> TASK GOAL
In the entries below, find the lines that include "blueDust" and give their number as the whole reply.

> TASK INPUT
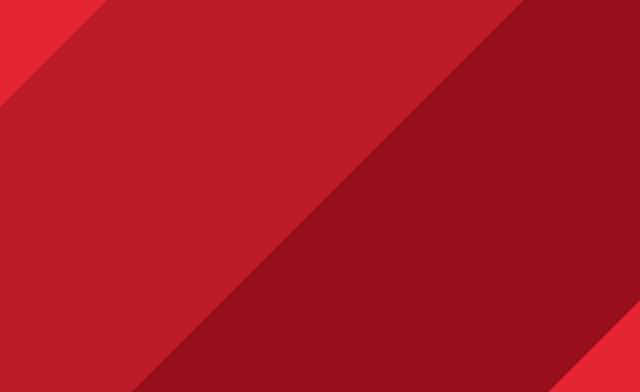
Write a WebGL 2 fragment shader that draws this background.

```glsl
#version 300 es
precision highp float;
// Flat red background cut by 45-degree diagonals: two wide bands and two bright corners.

uniform vec2 u_resolution;
out vec4 fragColor;

// Antialiased step across a diagonal edge
float edge(float position, float d, float softness) {
    return smoothstep(position - softness, position + softness, d);
}

void main() {
    // Canvas-height units, origin at the lower left
    vec2 p = gl_FragCoord.xy / u_resolution.y;
    float diagonal = p.x - p.y;
    float softness = 1.0 / u_resolution.y;

    vec3 brightRed = vec3(0.898, 0.141, 0.204);
    vec3 midRed = vec3(0.737, 0.110, 0.161);
    vec3 darkRed = vec3(0.592, 0.059, 0.102);

    // Bands from the upper left corner to the lower right
    vec3 color = mix(brightRed, midRed, edge(-0.726, diagonal, softness));
    color = mix(color, darkRed, edge(0.336, diagonal, softness));
    color = mix(color, brightRed, edge(1.399, diagonal, softness));

    fragColor = vec4(color, 1.0);
}
```
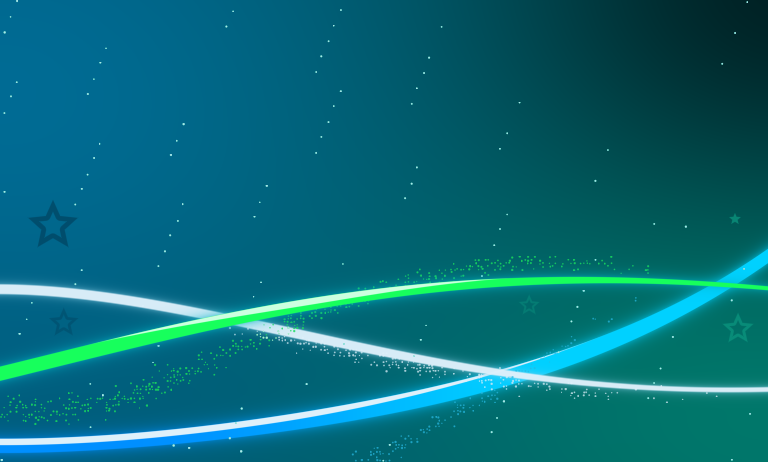
Give the GLSL for this background, as a Shadertoy shader.

```glsl
const vec3 GREEN = vec3(0.09, 1.0, 0.36);
const vec3 CYAN = vec3(0.0, 0.82, 1.0);
const vec3 AZURE = vec3(0.0, 0.56, 1.0);
const vec3 PALE = vec3(0.87, 0.94, 0.98);

float hash(vec2 p) {
    return fract(sin(dot(p, vec2(127.1, 311.7))) * 43758.55);
}

// Smooth path through five heights spaced evenly over x = 0..1
float path(float x, vec4 h, float last) {
    float t = 4.0 * x;
    vec4 d1 = vec4(h.yzw, last) - h;
    vec3 d2 = d1.yzw - d1.xyz;
    vec2 d3 = d2.yz - d2.xy;
    float b2 = t * (t - 1.0) / 2.0;
    float b3 = b2 * (t - 2.0) / 3.0;
    float b4 = b3 * (t - 3.0) / 4.0;
    return h.x + t * d1.x + b2 * d2.x + b3 * d3.x + b4 * (d3.y - d3.x);
}

float fill(float d, float soft) {
    return 1.0 - smoothstep(-soft, soft, d);
}

float glow(float d, float halfWidth, float reach) {
    return exp(-max(abs(d) - halfWidth, 0.0) / reach);
}

// Rises over a..b and falls over c..d
float window(float x, float a, float b, float c, float d) {
    return smoothstep(a, b, x) * (1.0 - smoothstep(c, d, x));
}

// Five-pointed star distance, by folding and one edge
float star(vec2 p, float radius) {
    const float SECTOR = 1.2566371;
    float a = abs(mod(atan(p.x, p.y) + SECTOR * 0.5, SECTOR) - SECTOR * 0.5);
    vec2 q = length(p) * vec2(sin(a), cos(a)) - vec2(0.0, radius);
    vec2 inner = radius * 0.47 * vec2(sin(SECTOR * 0.5), cos(SECTOR * 0.5));
    vec2 edge = inner - vec2(0.0, radius);
    float s = edge.x * q.y - edge.y * q.x;
    return sign(s) * length(q - edge * clamp(dot(q, edge) / dot(edge, edge), 0.0, 1.0));
}

float starOutline(vec2 p, float radius, float soft) {
    float d = star(p, radius);
    return fill(abs(d + radius * 0.1) - radius * 0.09, soft);
}

// One jittered speck per cell, kept with a chance that falls off from the path
float dust(vec2 p, float aspect, vec4 h, float last, float spread, float density, float soft) {
    const float CELLS = 150.0;
    vec2 id = floor(p * CELLS);
    vec2 center = (id + 0.5) / CELLS;
    float off = (center.y - path(center.x / aspect, h, last)) / spread;
    float keep = step(hash(id), density * exp(-off * off));
    vec2 jitter = vec2(hash(id + 17.3), hash(id + 41.9)) - 0.5;
    float r = mix(0.0011, 0.0025, hash(id + 73.1));
    return keep * fill(length(p - center - jitter * 0.5 / CELLS) - r, soft);
}

vec3 backdrop(vec2 uv) {
    vec3 c = mix(vec3(0.0, 0.35, 0.47), vec3(0.0, 0.33, 0.36), smoothstep(0.0, 0.9, uv.x));
    c += vec3(0.0, 0.07, 0.11) * exp(-3.5 * dot(uv - vec2(0.0, 0.8), uv - vec2(0.0, 0.8)));
    c += vec3(0.0, 0.14, 0.06) * exp(-4.0 * dot(uv - vec2(1.0, 0.12), uv - vec2(1.0, 0.12)));
    vec2 corner = (uv - vec2(1.04, 1.04)) * vec2(1.7, 1.3);
    return c * (1.0 - 0.62 * exp(-2.8 * dot(corner, corner)));
}

void mainImage(out vec4 fragColor, in vec2 fragCoord) {
    vec2 uv = fragCoord / iResolution.xy;
    float aspect = iResolution.x / iResolution.y;
    vec2 scale = vec2(aspect, 1.0);
    vec2 p = uv * scale;
    float x = uv.x;
    float soft = 0.75 / iResolution.y;
    vec3 col = backdrop(uv);

    // Faint stars
    vec3 shade = vec3(0.0, 0.25, 0.36);
    vec3 mint = vec3(0.05, 0.62, 0.52);
    col = mix(col, shade, 0.65 * starOutline(p - vec2(0.069, 0.511) * scale, 0.058, soft));
    col = mix(col, shade, 0.4 * starOutline(p - vec2(0.083, 0.301) * scale, 0.034, soft));
    col = mix(col, mint, 0.35 * starOutline(p - vec2(0.689, 0.339) * scale, 0.024, soft));
    col = mix(col, mint, 0.6 * starOutline(p - vec2(0.961, 0.288) * scale, 0.036, soft));
    col = mix(col, mint, 0.65 * fill(star(p - vec2(0.957, 0.526) * scale, 0.013), soft));

    // Signed heights above the three ribbons
    vec4 whitePath = vec4(0.374, 0.325, 0.238, 0.173);
    float white = uv.y - path(x, whitePath, 0.157);
    float green = uv.y - path(x, vec4(0.191, 0.291, 0.365, 0.3935), 0.376);
    float blue = uv.y - path(x, vec4(0.035, 0.0587, 0.1207, 0.2326), 0.446);

    // Blue ribbon with a pale upper edge
    float blueHalf = 0.0155 + 0.004 * window(x, 0.1, 0.6, 0.7, 1.0);
    float blueShine = 0.014 * (1.0 - smoothstep(0.35, 0.84, x));
    vec3 blueCol = mix(AZURE, CYAN, smoothstep(0.15, 0.75, x));
    col = mix(col, blueCol, 0.5 * glow(blue, blueHalf, 0.013));
    col = mix(col, blueCol, fill(abs(blue) - blueHalf, soft));
    float bluePale = fill(abs(blue - blueHalf + blueShine * 0.5) - blueShine * 0.5, soft);
    col = mix(col, PALE, bluePale * smoothstep(0.0, 0.003, blueShine));

    // White ribbon
    float whiteHalf = mix(0.0105, 0.005, smoothstep(0.35, 0.9, x));
    col = mix(col, vec3(0.55, 0.82, 0.92), 0.45 * glow(white, whiteHalf, 0.007));
    col = mix(col, PALE, 0.96 * fill(abs(white) - whiteHalf, soft * 1.4));

    // Dust trails
    float greenDust = dust(p, aspect, vec4(0.113, 0.2, 0.374, 0.43), 0.391, mix(0.024, 0.007, x),
        0.5 * (1.0 - smoothstep(0.65, 0.95, x)), soft);
    float blueDust = dust(p, aspect, vec4(-0.37, -0.19, 0.015, 0.267), 0.543, mix(0.035, 0.005, x),
        0.5 * (1.0 - smoothstep(0.55, 0.9, x)), soft);
    float whiteDust = dust(p, aspect, whitePath - 0.018, 0.15, 0.013,
        0.6 * window(x, 0.12, 0.5, 0.6, 1.0), soft);
    col = mix(col, vec3(0.1, 0.87, 0.36), 0.85 * greenDust);
    col = mix(col, vec3(0.15, 0.72, 0.88), 0.75 * blueDust);
    col = mix(col, PALE, 0.75 * whiteDust);

    // Green ribbon with a tapered pale upper edge
    float greenHalf = mix(0.0155, 0.004, smoothstep(0.1, 1.1, x));
    float greenShine = 0.014 * window(x, 0.08, 0.4, 0.4, 0.7);
    col = mix(col, vec3(0.0, 0.7, 0.78), 0.5 * glow(green, greenHalf, 0.011));
    col = mix(col, GREEN, fill(abs(green) - greenHalf, soft));
    float greenPale = fill(abs(green - greenHalf + greenShine * 0.5) - greenShine * 0.5, soft);
    col = mix(col, vec3(0.8, 1.0, 0.88), greenPale * smoothstep(0.0, 0.003, greenShine));

    fragColor = vec4(clamp(col, 0.0, 1.0), 1.0);
}
```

> YOUR RESPONSE
2